_PROBLEM STATEMENT:_
After finding the line containing "566C293 577 296" below, please output that line and each following one through the line containing "576C344 551 323", exactly as written.

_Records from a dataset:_

_ _ _ _ _

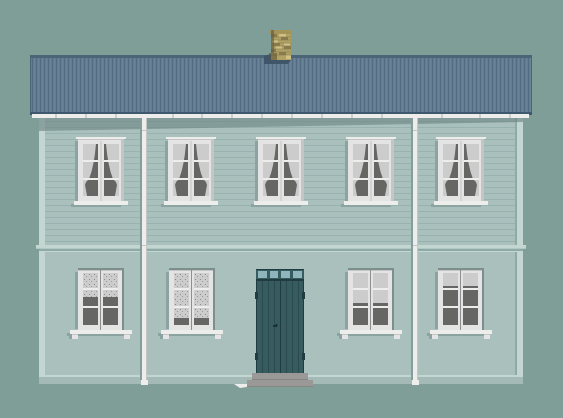
<!DOCTYPE html>
<html lang="en">
<head>
<meta charset="utf-8">
<title>Wooden house facade</title>
<style>
:root {
  --backdrop: #7f9e98;
  --wall: #a9c0bd;
  --board-line: #98b3af;
  --trim: #c3d6d2;
  --trim-shade: #8faaa6;
  --white: #ededec;
  --frame: #e3e4e3;
  --frame-shade: #c3c6c5;
  --cast: #8ba4a1;
  --curtain: #cbcccb;
  --glass: #666665;
  --roof: #647c91;
  --roof-line: #546c82;
  --roof-dark: #4b6476;
  --door: #365c60;
  --door-line: #2a4a4f;
  --door-dark: #203c41;
  --transom: #8fb5bd;
  --stone: #9a9998;
  --stone-dark: #858584;
}
html, body { margin: 0; width: 563px; height: 418px; overflow: hidden; background: var(--backdrop); }
svg { display: block; }
.wall { fill: var(--wall); }
.trim { fill: var(--trim); }
.trim-shade { fill: var(--trim-shade); }
.white { fill: var(--white); }
.frame { fill: var(--frame); }
.frame-shade { fill: var(--frame-shade); }
.cast { fill: var(--cast); }
.curtain { fill: var(--curtain); }
.glass { fill: var(--glass); }
.door { fill: var(--door); }
.door-dark { fill: var(--door-dark); }
.door-lines { stroke: var(--door-line); stroke-width: 1; }
.transom { fill: var(--transom); }
.stone { fill: var(--stone); }
.stone-dark { fill: var(--stone-dark); }
</style>
</head>
<body>
<svg width="563" height="418" viewBox="0 0 563 418" role="img" aria-label="Pale green two-storey wooden house with a blue roof">
  <defs>
    <pattern id="roof-ribs" width="4" height="8" patternUnits="userSpaceOnUse">
      <rect width="4" height="8" fill="var(--roof)"/>
      <rect width="1" height="8" fill="var(--roof-line)"/>
      <rect x="2" width="1" height="8" fill="#6b8398"/>
    </pattern>
    <pattern id="cladding" y="2" width="20" height="6" patternUnits="userSpaceOnUse">
      <rect width="20" height="6" fill="var(--wall)"/>
      <rect y="5" width="20" height="1" fill="var(--board-line)"/>
    </pattern>
    <pattern id="lace" width="5" height="5" patternUnits="userSpaceOnUse">
      <rect width="5" height="5" fill="var(--curtain)"/>
      <rect x="1" y="1" width="1" height="1" fill="#8b8c8b"/>
      <rect x="3" y="3" width="1" height="1" fill="#9b9c9b"/>
    </pattern>
    <clipPath id="panes-upper">
      <path d="M5 7h15v52H5zM26 7h15v52H26z"/>
    </clipPath>

    <g id="curtain-gap">
      <path class="glass" d="M18 7h2v52H9L7 48q1-4 4-6q5-12 7-35z"/>
    </g>
    <g id="window-upper">
      <path class="cast" d="M-3 4h5v60h-5zM-7 67h50v3h-50z"/>
      <rect class="white" x="-2" width="50" height="2"/>
      <rect class="frame-shade" y="2" width="46" height="2"/>
      <rect class="frame" y="3" width="46" height="61"/>
      <rect class="frame-shade" x="43" y="3" width="3" height="61"/>
      <g clip-path="url(#panes-upper)">
        <rect class="curtain" x="5" y="7" width="36" height="52"/>
        <use href="#curtain-gap"/>
        <use href="#curtain-gap" transform="matrix(-1 0 0 1 46 0)"/>
      </g>
      <path class="white" d="M5 23h15v2H5zM26 23h15v2H26zM5 41h15v2H5zM26 41h15v2H26z"/>
      <rect class="frame-shade" x="22.5" y="4" width="1" height="60"/>
      <rect class="white" x="-4" y="64" width="54" height="4"/>
    </g>

    <g id="window-lower-frame">
      <path class="cast" d="M-3 4h4v57h-4zM-11 65h60v3h-60zM-9 68h6v3h-6z"/>
      <rect fill="#7d8f8d" width="46" height="63"/>
      <rect class="frame" y="2" width="44" height="61"/>
      <rect class="frame-shade" y="2" width="44" height="1"/>
      <path class="glass" d="M5 5h15v52H5zM25 5h15v52H25z"/>
    </g>
    <g id="window-lower-bars">
      <path class="white" d="M5 20h15v2H5zM25 20h15v2H25zM5 38h15v2H5zM25 38h15v2H25z"/>
      <rect fill="#8d908f" x="22" y="2" width="1" height="61"/>
      <rect class="white" x="-8" y="62" width="62" height="4"/>
      <path class="frame" d="M-6 66h6v5h-6zM46 66h6v5h-6z"/>
      <path class="frame-shade" d="M-6 66h6v1h-6zM46 66h6v1h-6z"/>
    </g>
    <g id="downpipe">
      <rect x="-2" y="118" width="2" height="262" fill="#869e9b"/>
      <rect class="white" y="118" width="5" height="263"/>
      <rect class="frame-shade" x="4" y="118" width="1" height="263"/>
      <rect class="white" x="-1" y="380" width="7" height="5"/>
      <path class="frame-shade" d="M0 245h5v1H0zM0 130h5v1H0z"/>
    </g>
    <g id="hinge">
      <rect class="door-dark" x="-1" width="3" height="7"/>
    </g>
  </defs>

  <rect width="563" height="418" fill="var(--backdrop)"/>

  <g id="walls">
    <rect class="wall" x="39" y="116" width="484" height="268"/>
    <rect x="45" y="118" width="472" height="127" fill="url(#cladding)"/>
    <rect class="trim" x="39" y="118" width="6" height="258"/>
    <rect class="trim" x="517" y="118" width="6" height="258"/>
    <rect class="trim-shade" x="515" y="118" width="2" height="258"/>
    <rect class="trim" x="39" y="375" width="484" height="2"/>
    <rect x="39" y="377" width="484" height="7" fill="#a3bab7"/>
    <polygon points="39,118 523,118 523,122 39,131" fill="#6f8886" opacity=".65"/>
    <rect class="trim-shade" x="39" y="249" width="484" height="3"/>
    <rect class="trim" x="36" y="245" width="490" height="4"/>
    <rect x="36" y="248" width="490" height="1" fill="#b2c8c4"/>
    <rect class="trim" x="39" y="251" width="484" height="1"/>
  </g>

  <g id="roof">
    <rect x="30" y="55" width="502" height="60" fill="url(#roof-ribs)"/>
    <rect x="30" y="55" width="502" height="3" fill="var(--roof-dark)"/>
    <rect x="30" y="58" width="1" height="57" fill="var(--roof-dark)"/>
    <rect x="531" y="58" width="1" height="57" fill="var(--roof-dark)"/>
    <rect x="30" y="112" width="502" height="3" fill="#3f586d"/>
    <rect class="white" x="32" y="114" width="497" height="4"/>
    <path d="M56 114v4M86 114v4M116 114v4M173 114v4M202 114v4M232 114v4M262 114v4M292 114v4M322 114v4M352 114v4M382 114v4M442 114v4M480 114v4M510 114v4" stroke="#a9b1b3"/>
  </g>

  <g id="chimney">
    <polygon points="264,56 271,54 291,60 288,64 264,64" fill="#3f566a"/>
    <rect x="271" y="30" width="20" height="30" fill="#b1a263"/>
    <rect x="270" y="30" width="21" height="4" fill="#a4945a"/>
    <path d="M271 34h6v3h-6zM281 37h7v3h-7zM273 43h7v3h-7zM284 46h7v3h-7zM271 49h5v3h-5zM279 52h7v3h-7z" fill="#8a7a4c"/>
    <path d="M279 34h7v3h-7zM272 40h6v3h-6zM284 43h6v3h-6zM276 46h6v3h-6zM286 55h5v4h-5z" fill="#cfc184"/>
    <path d="M271 37h20M271 40h20M271 43h20M271 46h20M271 49h20M271 52h20M271 55h20" stroke="#857a51" stroke-width=".6"/>
    <path d="M271 30h3v24h-3zM269 53h8v7h-8z" fill="#5d5539" opacity=".6"/>
  </g>

  <g id="upper-windows">
    <use href="#window-upper" x="78" y="137"/>
    <use href="#window-upper" x="168" y="137"/>
    <use href="#window-upper" x="258" y="137"/>
    <use href="#window-upper" x="348" y="137"/>
    <use href="#window-upper" x="438" y="137"/>
  </g>

  <g id="lower-windows">
    <g transform="translate(78 268)">
      <use href="#window-lower-frame"/>
      <path fill="url(#lace)" d="M5 5h15v24H5zM25 5h15v24H25z"/>
      <use href="#window-lower-bars"/>
    </g>
    <g transform="translate(169 268)">
      <use href="#window-lower-frame"/>
      <path fill="url(#lace)" d="M5 5h15v45H5zM25 5h15v45H25z"/>
      <use href="#window-lower-bars"/>
    </g>
    <g transform="translate(348 268)">
      <use href="#window-lower-frame"/>
      <path class="curtain" d="M5 5h15v30H5zM25 5h15v30H25z"/>
      <use href="#window-lower-bars"/>
    </g>
    <g transform="translate(438 268)">
      <use href="#window-lower-frame"/>
      <path class="curtain" d="M5 5h15v13H5zM25 5h15v13H25z"/>
      <use href="#window-lower-bars"/>
    </g>
  </g>

  <g id="entrance">
    <rect class="door" x="256" y="269" width="48" height="105"/>
    <path class="door-dark" d="M256 269h48v1h-48zM256 279h48v2h-48zM256 281h1v93h-1zM303 281h1v93h-1z"/>
    <path class="transom" d="M258 271h9v7h-9zM270 271h8v7h-8zM281 271h9v7h-9zM293 271h9v7h-9z"/>
    <path class="door-lines" d="M262.500 281v92M268.500 281v92M274.500 281v92M286.500 281v92M292.500 281v92M298.500 281v92"/>
    <rect class="door-dark" x="280" y="281" width="1" height="92"/>
    <use href="#hinge" x="256" y="292"/>
    <use href="#hinge" x="256" y="353"/>
    <use href="#hinge" x="303" y="292"/>
    <use href="#hinge" x="303" y="353"/>
    <path d="M273 326h4M276.500 324v3" stroke="#142a2e" stroke-width="1.500"/>
    <rect class="stone" x="252" y="373" width="56" height="7"/>
    <rect class="stone-dark" x="252" y="379" width="56" height="1"/>
    <rect class="stone" x="247" y="380" width="66" height="7"/>
    <rect class="stone-dark" x="247" y="386" width="66" height="1"/>
    <polygon class="white" points="234,384 247,384 247,387 240,388"/>
  </g>

  <g id="downpipes">
    <use href="#downpipe" x="142"/>
    <use href="#downpipe" x="413"/>
  </g>
</svg>
</body>
</html>
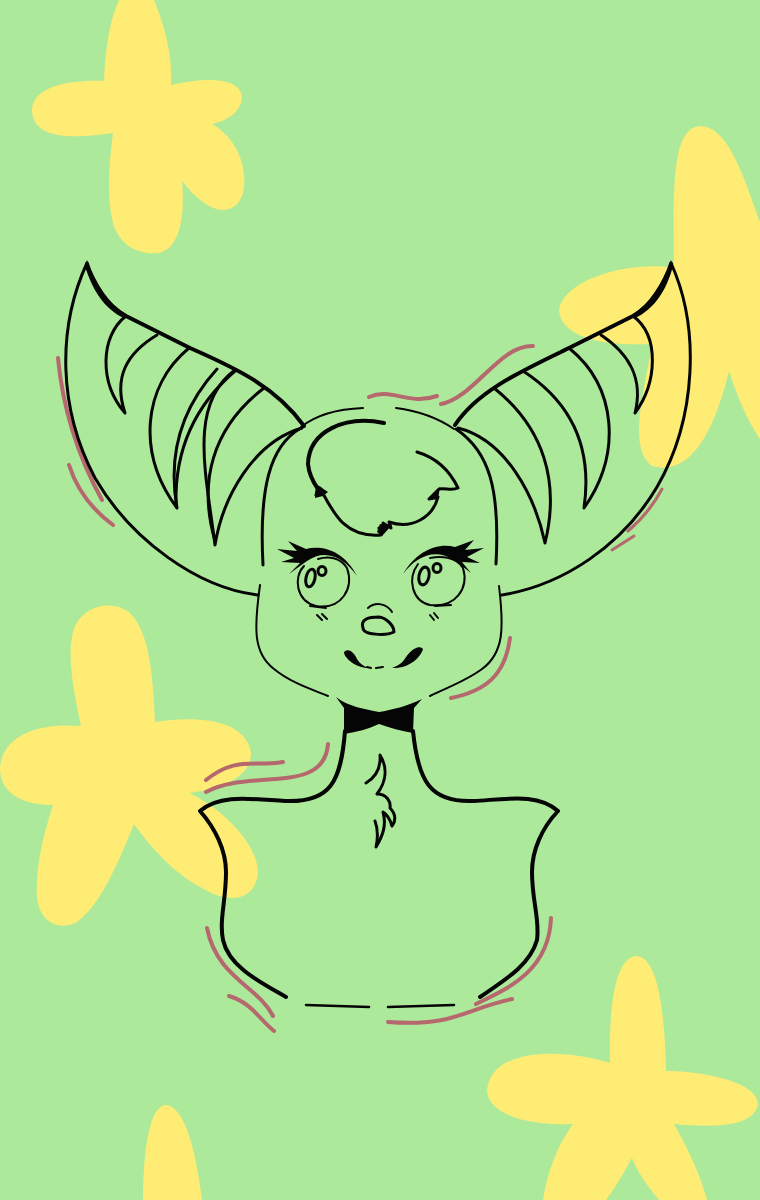
<!DOCTYPE html>
<html lang="en">
<head>
<meta charset="utf-8">
<title>Big-eared character bust</title>
<style>
:root { --meadow: #ade99b; --petal: #ffec74; --ink: #050505; --accent: #b5686e; }
html, body { margin: 0; background: var(--meadow); overflow: hidden; }
svg { display: block; width: 760px; height: 1200px; }
.flowers { fill: var(--petal); }
.ink { fill: none; stroke: var(--ink); stroke-width: 3; stroke-linecap: round; stroke-linejoin: round; }
.thin { stroke-width: 2; }
.bold { stroke-width: 4; }
.solid { fill: var(--ink); stroke: none; }
.accents { fill: none; stroke: var(--accent); stroke-width: 4; stroke-linecap: round; }
</style>
</head>
<body>
<svg viewBox="0 0 760 1200" role="img" aria-label="Line drawing of a smiling character with large striped ears on a green background with yellow flowers">
  <rect width="760" height="1200" fill="var(--meadow)"/>

  <g class="flowers">
    <path id="flower-top-left" d="M119 0C109 22 105 52 104 81C76 80 32 84 32 111C34 143 82 137 113 133C109 163 106 204 115 229C124 248 141 255 159 253C181 248 185 214 182 181C196 199 210 210 224 210C243 208 247 188 243 168C239 147 227 133 212 124C230 120 242 110 242 96C238 76 202 78 171 85C173 53 163 22 154 0Z"/>
    <path id="flower-right" d="M760 222C745 181 729 126 700 126C672 128 673 185 674 268C636 261 567 276 559 309C560 340 610 346 652 344C646 385 626 447 652 466C698 479 719 411 729 371C737 396 747 420 760 439Z"/>
    <path id="flower-left" d="M81 726C74 692 65 652 75 626C85 605 113 599 130 613C151 634 153 682 155 722C191 716 246 717 251 753C251 781 212 790 189 793C220 807 258 843 258 873C255 902 228 904 202 888C173 873 150 846 134 824C121 855 103 903 77 922C58 932 39 921 37 897C35 865 45 830 53 805C27 805 0 796 0 768C3 731 46 723 81 726Z"/>
    <path id="flower-bottom-right" d="M610 1063C609 1022 612 956 637 956C660 958 665 1023 666 1071C701 1071 757 1081 758 1104C754 1129 707 1127 674 1124C688 1149 700 1174 707 1200H659C648 1187 638 1173 632 1158C623 1174 615 1188 606 1200H543C547 1173 557 1146 573 1124C540 1126 490 1119 487 1091C490 1047 564 1048 610 1063Z"/>
    <path id="flower-bottom" d="M143 1200C143 1163 147 1106 166 1105C187 1107 197 1161 202 1200Z"/>
  </g>

  <g class="accents">
    <path d="M58 358C63 412 79 458 102 500M69 465C78 493 94 511 113 525"/>
    <path d="M369 397C392 387 408 406 437 396M441 404C474 398 499 345 533 346"/>
    <path d="M662 489C652 508 641 520 628 531" stroke-width="3"/>
    <path d="M612 550L634 536" stroke-width="3"/>
    <path d="M510 638C505 676 485 691 451 698"/>
    <path d="M206 780C236 756 253 767 283 762M206 792C249 768 324 796 328 744"/>
    <path d="M207 928C217 978 258 986 273 1016M229 996C252 1003 259 1019 274 1031"/>
    <path d="M551 918C549 973 504 990 476 1004M388 1022C455 1027 464 1009 512 999"/>
  </g>

  <g id="ears" class="ink">
    <path d="M87 263C57 328 58 408 95 478C131 540 198 588 258 595"/>
    <path class="bold" d="M87 264C94 288 109 307 126 316L190 348C238 369 277 388 304 426"/>
    <path class="solid" d="M87 260C97 285 108 303 126 314L124 318C104 309 92 289 85 266Z"/>
    <path d="M126 316C100 336 99 383 125 413C113 377 127 353 157 335"/>
    <path d="M189 348C142 387 137 454 177 508C166 446 187 402 217 369"/>
    <path d="M235 370C187 405 207 478 215 545C223 496 254 442 302 428"/>
    <path d="M264 388C212 428 198 482 215 541"/>
    <path d="M235 371C192 408 175 453 176 503"/>
    <path d="M671 263C700 327 697 418 657 487C622 546 563 585 502 595"/>
    <path class="bold" d="M671 264C664 288 650 307 633 316L569 348C524 370 478 390 455 425"/>
    <path class="solid" d="M671 260C661 285 650 303 633 314L635 318C655 309 667 289 673 266Z"/>
    <path d="M633 316C660 336 657 383 635 413C644 377 628 353 601 335"/>
    <path d="M569 348C617 387 622 454 584 508C593 446 571 402 523 371"/>
    <path d="M494 388C544 428 560 482 545 543C535 496 506 440 458 428"/>
  </g>

  <g id="head" class="ink">
    <path class="thin" d="M301 427C316 415 337 409 363 408M396 408C419 411 438 418 454 429"/>
    <path d="M301 428C269 446 259 490 263 565M456 429C490 452 500 490 496 564"/>
    <path class="thin" d="M260 585C254 628 253 653 274 669C290 682 308 688 328 696M499 586C504 628 504 653 482 669C466 681 446 688 430 696"/>
  </g>

  <g id="forelock" class="ink">
    <path class="bold" d="M384 423C345 415 309 431 308 464C309 474 313 482 318 489"/>
    <path d="M318 488L316 495L320 488C333 512 344 538 381 535L379 528L384 530L383 523L391 528L389 522C412 530 433 517 438 497L429 499L439 489C446 488 452 491 458 488C450 471 437 458 417 452"/>
    <path class="solid" d="M316 484L328 492L323 496L315 498ZM428 500L440 487L438 499ZM377 532L380 524L392 525L382 536Z"/>
  </g>

  <g id="face">
    <g class="ink thin">
      <path d="M304 566C293 577 296 601 316 606C342 610 354 588 347 568C340 557 328 556 318 559"/>
      <path d="M418 564C407 579 412 601 430 605C456 608 469 588 463 568C456 556 440 556 430 558"/>
      <path d="M310 606L326 608M435 606L451 605"/>
      <path d="M317 615L322 620M322 614L327 619M430 615L434 620M434 613L438 618"/>
      <path d="M368 608C376 601 387 604 392 612"/>
    </g>
    <g class="ink">
      <ellipse cx="310.500" cy="578" rx="4.500" ry="9" transform="rotate(12 310.500 578)"/>
      <ellipse cx="322" cy="571" rx="4" ry="4.500"/>
      <ellipse cx="424" cy="576" rx="5" ry="9" transform="rotate(12 424 576)"/>
      <ellipse cx="437" cy="568" rx="4" ry="4.500"/>
      <path d="M363 628C360 619 369 617 379 617C387 618 394 626 394 632C386 636 363 635 363 628Z"/>
      <path class="thin" d="M367 667L371 668M376 668L383 667"/>
    </g>
    <g id="lashes" class="solid">
      <path d="M357 576C344 551 323 545 306 549L288 541L297 551L277 549L294 558L281 562L300 563L289 574L307 561C325 548 344 557 357 576Z"/>
      <path d="M403 574C416 551 438 542 455 547L474 540L465 550L484 548L467 557L480 563L462 562L471 573L453 559C433 548 416 557 403 574Z"/>
    </g>
    <path class="solid" d="M344 652C349 647 355 654 357 659C360 664 364 666 368 668C356 668 344 658 344 652ZM423 649C418 643 408 653 404 660C401 664 397 666 392 668C409 669 421 657 423 649Z"/>
  </g>

  <g id="body">
    <path class="solid" d="M336 697C349 707 365 709 379 712C392 710 407 706 422 699L414 708L413 733C401 731 390 728 379 724C368 729 357 732 344 734L344 708Z"/>
    <g class="ink bold">
      <path d="M345 731C341 781 331 803 285 801C250 799 220 794 200 811C215 828 226 850 226 872C226 902 219 919 223 940C229 967 260 982 286 997"/>
      <path d="M413 731C418 781 430 803 474 801C508 799 538 793 558 811C542 828 532 850 532 872C532 902 540 919 537 940C530 965 505 980 480 997"/>
      <path stroke-width="3" d="M306 1005L369 1007M388 1007L454 1005" style="stroke-width:2.500"/>
    </g>
    <path id="chest-fur" class="ink" d="M366 783C376 777 381 768 380 755C388 768 386 782 377 794C387 794 391 802 390 808C396 814 396 821 392 826C390 819 388 815 383 812C387 826 382 837 376 847C378 838 378 829 375 821"/>
  </g>
</svg>
</body>
</html>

_ _ _ _ _

_TASK ANSWER:_
      <path d="M304 566C293 577 296 601 316 606C342 610 354 588 347 568C340 557 328 556 318 559"/>
      <path d="M418 564C407 579 412 601 430 605C456 608 469 588 463 568C456 556 440 556 430 558"/>
      <path d="M310 606L326 608M435 606L451 605"/>
      <path d="M317 615L322 620M322 614L327 619M430 615L434 620M434 613L438 618"/>
      <path d="M368 608C376 601 387 604 392 612"/>
    </g>
    <g class="ink">
      <ellipse cx="310.500" cy="578" rx="4.500" ry="9" transform="rotate(12 310.500 578)"/>
      <ellipse cx="322" cy="571" rx="4" ry="4.500"/>
      <ellipse cx="424" cy="576" rx="5" ry="9" transform="rotate(12 424 576)"/>
      <ellipse cx="437" cy="568" rx="4" ry="4.500"/>
      <path d="M363 628C360 619 369 617 379 617C387 618 394 626 394 632C386 636 363 635 363 628Z"/>
      <path class="thin" d="M367 667L371 668M376 668L383 667"/>
    </g>
    <g id="lashes" class="solid">
      <path d="M357 576C344 551 323 545 306 549L288 541L297 551L277 549L294 558L281 562L300 563L289 574L307 561C325 548 344 557 357 576Z"/>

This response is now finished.